EXERCISE GOAL:
Copy each entry precisely as written, and do not carry over the pictures.

··· LISTED RECORDS

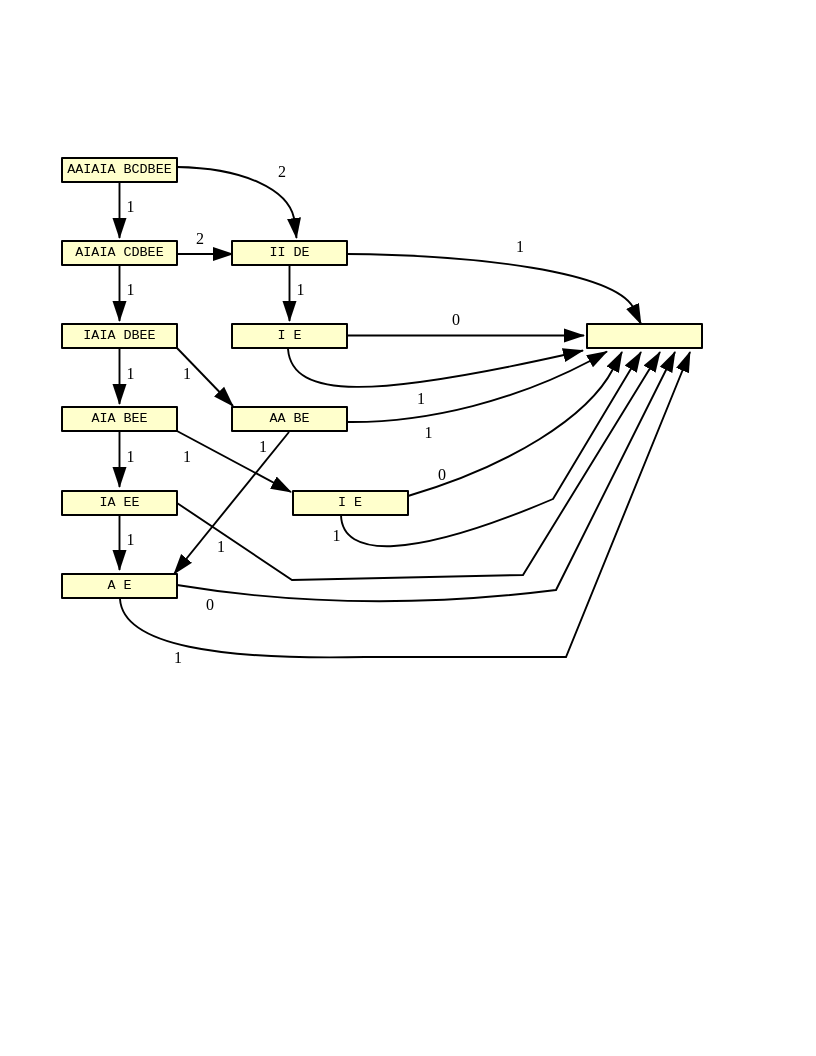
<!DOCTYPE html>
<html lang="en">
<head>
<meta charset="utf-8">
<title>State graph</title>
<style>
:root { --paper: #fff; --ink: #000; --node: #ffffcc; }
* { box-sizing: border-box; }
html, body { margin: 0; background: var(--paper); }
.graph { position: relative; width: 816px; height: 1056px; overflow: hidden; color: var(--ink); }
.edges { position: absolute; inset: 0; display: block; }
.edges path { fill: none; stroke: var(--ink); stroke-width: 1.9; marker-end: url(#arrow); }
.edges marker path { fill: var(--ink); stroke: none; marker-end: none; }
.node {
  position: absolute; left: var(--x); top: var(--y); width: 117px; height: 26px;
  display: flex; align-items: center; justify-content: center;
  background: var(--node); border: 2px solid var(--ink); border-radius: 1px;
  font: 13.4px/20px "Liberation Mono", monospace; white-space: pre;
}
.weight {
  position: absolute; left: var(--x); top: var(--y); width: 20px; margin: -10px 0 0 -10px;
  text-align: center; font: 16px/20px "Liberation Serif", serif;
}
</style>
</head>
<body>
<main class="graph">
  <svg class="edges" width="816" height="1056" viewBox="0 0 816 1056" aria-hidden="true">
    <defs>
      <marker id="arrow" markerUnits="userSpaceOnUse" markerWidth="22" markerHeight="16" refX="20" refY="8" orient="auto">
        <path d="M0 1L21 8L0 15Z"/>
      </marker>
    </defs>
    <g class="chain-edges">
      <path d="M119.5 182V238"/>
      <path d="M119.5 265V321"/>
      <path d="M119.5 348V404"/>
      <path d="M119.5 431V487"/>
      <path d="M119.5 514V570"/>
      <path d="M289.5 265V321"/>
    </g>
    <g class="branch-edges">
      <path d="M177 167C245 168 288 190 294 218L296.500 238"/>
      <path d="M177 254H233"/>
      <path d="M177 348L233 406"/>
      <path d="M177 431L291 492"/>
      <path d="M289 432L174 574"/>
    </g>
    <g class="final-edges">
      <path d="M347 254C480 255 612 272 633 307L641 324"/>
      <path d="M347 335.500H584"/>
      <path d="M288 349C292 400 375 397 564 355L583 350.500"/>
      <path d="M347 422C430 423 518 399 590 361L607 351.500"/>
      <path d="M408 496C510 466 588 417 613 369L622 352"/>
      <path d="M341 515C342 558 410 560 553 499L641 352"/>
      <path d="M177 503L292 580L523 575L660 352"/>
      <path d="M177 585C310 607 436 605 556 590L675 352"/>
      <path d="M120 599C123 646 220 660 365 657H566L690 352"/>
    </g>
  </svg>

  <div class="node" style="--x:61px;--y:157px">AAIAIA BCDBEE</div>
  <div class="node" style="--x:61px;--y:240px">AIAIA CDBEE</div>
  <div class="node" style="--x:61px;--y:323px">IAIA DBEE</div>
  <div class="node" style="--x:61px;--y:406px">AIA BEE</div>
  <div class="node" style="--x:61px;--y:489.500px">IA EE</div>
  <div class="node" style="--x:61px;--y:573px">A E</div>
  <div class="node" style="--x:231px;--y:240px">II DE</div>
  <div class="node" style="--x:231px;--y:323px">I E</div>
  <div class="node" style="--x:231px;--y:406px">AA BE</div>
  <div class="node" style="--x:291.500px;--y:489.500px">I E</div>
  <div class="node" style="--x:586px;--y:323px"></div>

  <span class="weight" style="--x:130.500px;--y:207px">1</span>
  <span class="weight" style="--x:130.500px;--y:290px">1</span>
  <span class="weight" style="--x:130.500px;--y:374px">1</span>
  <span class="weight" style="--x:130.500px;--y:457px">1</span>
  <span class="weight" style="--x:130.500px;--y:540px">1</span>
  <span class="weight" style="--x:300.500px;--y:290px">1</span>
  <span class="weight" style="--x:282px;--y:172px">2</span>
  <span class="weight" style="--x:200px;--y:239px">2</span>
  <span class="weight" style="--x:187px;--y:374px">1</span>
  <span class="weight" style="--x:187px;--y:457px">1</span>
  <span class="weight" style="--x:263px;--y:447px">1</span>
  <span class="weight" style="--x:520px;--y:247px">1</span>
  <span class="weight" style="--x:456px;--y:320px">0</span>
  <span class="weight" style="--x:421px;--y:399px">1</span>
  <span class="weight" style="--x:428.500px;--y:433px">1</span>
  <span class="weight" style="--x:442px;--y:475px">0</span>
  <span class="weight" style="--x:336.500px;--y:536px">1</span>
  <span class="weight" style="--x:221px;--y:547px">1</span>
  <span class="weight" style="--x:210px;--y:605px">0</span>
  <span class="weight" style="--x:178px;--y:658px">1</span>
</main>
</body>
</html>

······

TASK OUTPUT:
<!DOCTYPE html>
<html lang="en">
<head>
<meta charset="utf-8">
<title>State graph</title>
<style>
:root { --paper: #fff; --ink: #000; --node: #ffffcc; }
* { box-sizing: border-box; }
html, body { margin: 0; background: var(--paper); }
.graph { position: relative; width: 816px; height: 1056px; overflow: hidden; color: var(--ink); }
.edges { position: absolute; inset: 0; display: block; }
.edges path { fill: none; stroke: var(--ink); stroke-width: 1.9; marker-end: url(#arrow); }
.edges marker path { fill: var(--ink); stroke: none; marker-end: none; }
.node {
  position: absolute; left: var(--x); top: var(--y); width: 117px; height: 26px;
  display: flex; align-items: center; justify-content: center;
  background: var(--node); border: 2px solid var(--ink); border-radius: 1px;
  font: 13.4px/20px "Liberation Mono", monospace; white-space: pre;
}
.weight {
  position: absolute; left: var(--x); top: var(--y); width: 20px; margin: -10px 0 0 -10px;
  text-align: center; font: 16px/20px "Liberation Serif", serif;
}
</style>
</head>
<body>
<main class="graph">
  <svg class="edges" width="816" height="1056" viewBox="0 0 816 1056" aria-hidden="true">
    <defs>
      <marker id="arrow" markerUnits="userSpaceOnUse" markerWidth="22" markerHeight="16" refX="20" refY="8" orient="auto">
        <path d="M0 1L21 8L0 15Z"/>
      </marker>
    </defs>
    <g class="chain-edges">
      <path d="M119.5 182V238"/>
      <path d="M119.5 265V321"/>
      <path d="M119.5 348V404"/>
      <path d="M119.5 431V487"/>
      <path d="M119.5 514V570"/>
      <path d="M289.5 265V321"/>
    </g>
    <g class="branch-edges">
      <path d="M177 167C245 168 288 190 294 218L296.500 238"/>
      <path d="M177 254H233"/>
      <path d="M177 348L233 406"/>
      <path d="M177 431L291 492"/>
      <path d="M289 432L174 574"/>
    </g>
    <g class="final-edges">
      <path d="M347 254C480 255 612 272 633 307L641 324"/>
      <path d="M347 335.500H584"/>
      <path d="M288 349C292 400 375 397 564 355L583 350.500"/>
      <path d="M347 422C430 423 518 399 590 361L607 351.500"/>
      <path d="M408 496C510 466 588 417 613 369L622 352"/>
      <path d="M341 515C342 558 410 560 553 499L641 352"/>
      <path d="M177 503L292 580L523 575L660 352"/>
      <path d="M177 585C310 607 436 605 556 590L675 352"/>
      <path d="M120 599C123 646 220 660 365 657H566L690 352"/>
    </g>
  </svg>

  <div class="node" style="--x:61px;--y:157px">AAIAIA BCDBEE</div>
  <div class="node" style="--x:61px;--y:240px">AIAIA CDBEE</div>
  <div class="node" style="--x:61px;--y:323px">IAIA DBEE</div>
  <div class="node" style="--x:61px;--y:406px">AIA BEE</div>
  <div class="node" style="--x:61px;--y:489.500px">IA EE</div>
  <div class="node" style="--x:61px;--y:573px">A E</div>
  <div class="node" style="--x:231px;--y:240px">II DE</div>
  <div class="node" style="--x:231px;--y:323px">I E</div>
  <div class="node" style="--x:231px;--y:406px">AA BE</div>
  <div class="node" style="--x:291.500px;--y:489.500px">I E</div>
  <div class="node" style="--x:586px;--y:323px"></div>

  <span class="weight" style="--x:130.500px;--y:207px">1</span>
  <span class="weight" style="--x:130.500px;--y:290px">1</span>
  <span class="weight" style="--x:130.500px;--y:374px">1</span>
  <span class="weight" style="--x:130.500px;--y:457px">1</span>
  <span class="weight" style="--x:130.500px;--y:540px">1</span>
  <span class="weight" style="--x:300.500px;--y:290px">1</span>
  <span class="weight" style="--x:282px;--y:172px">2</span>
  <span class="weight" style="--x:200px;--y:239px">2</span>
  <span class="weight" style="--x:187px;--y:374px">1</span>
  <span class="weight" style="--x:187px;--y:457px">1</span>
  <span class="weight" style="--x:263px;--y:447px">1</span>
  <span class="weight" style="--x:520px;--y:247px">1</span>
  <span class="weight" style="--x:456px;--y:320px">0</span>
  <span class="weight" style="--x:421px;--y:399px">1</span>
  <span class="weight" style="--x:428.500px;--y:433px">1</span>
  <span class="weight" style="--x:442px;--y:475px">0</span>
  <span class="weight" style="--x:336.500px;--y:536px">1</span>
  <span class="weight" style="--x:221px;--y:547px">1</span>
  <span class="weight" style="--x:210px;--y:605px">0</span>
  <span class="weight" style="--x:178px;--y:658px">1</span>
</main>
</body>
</html>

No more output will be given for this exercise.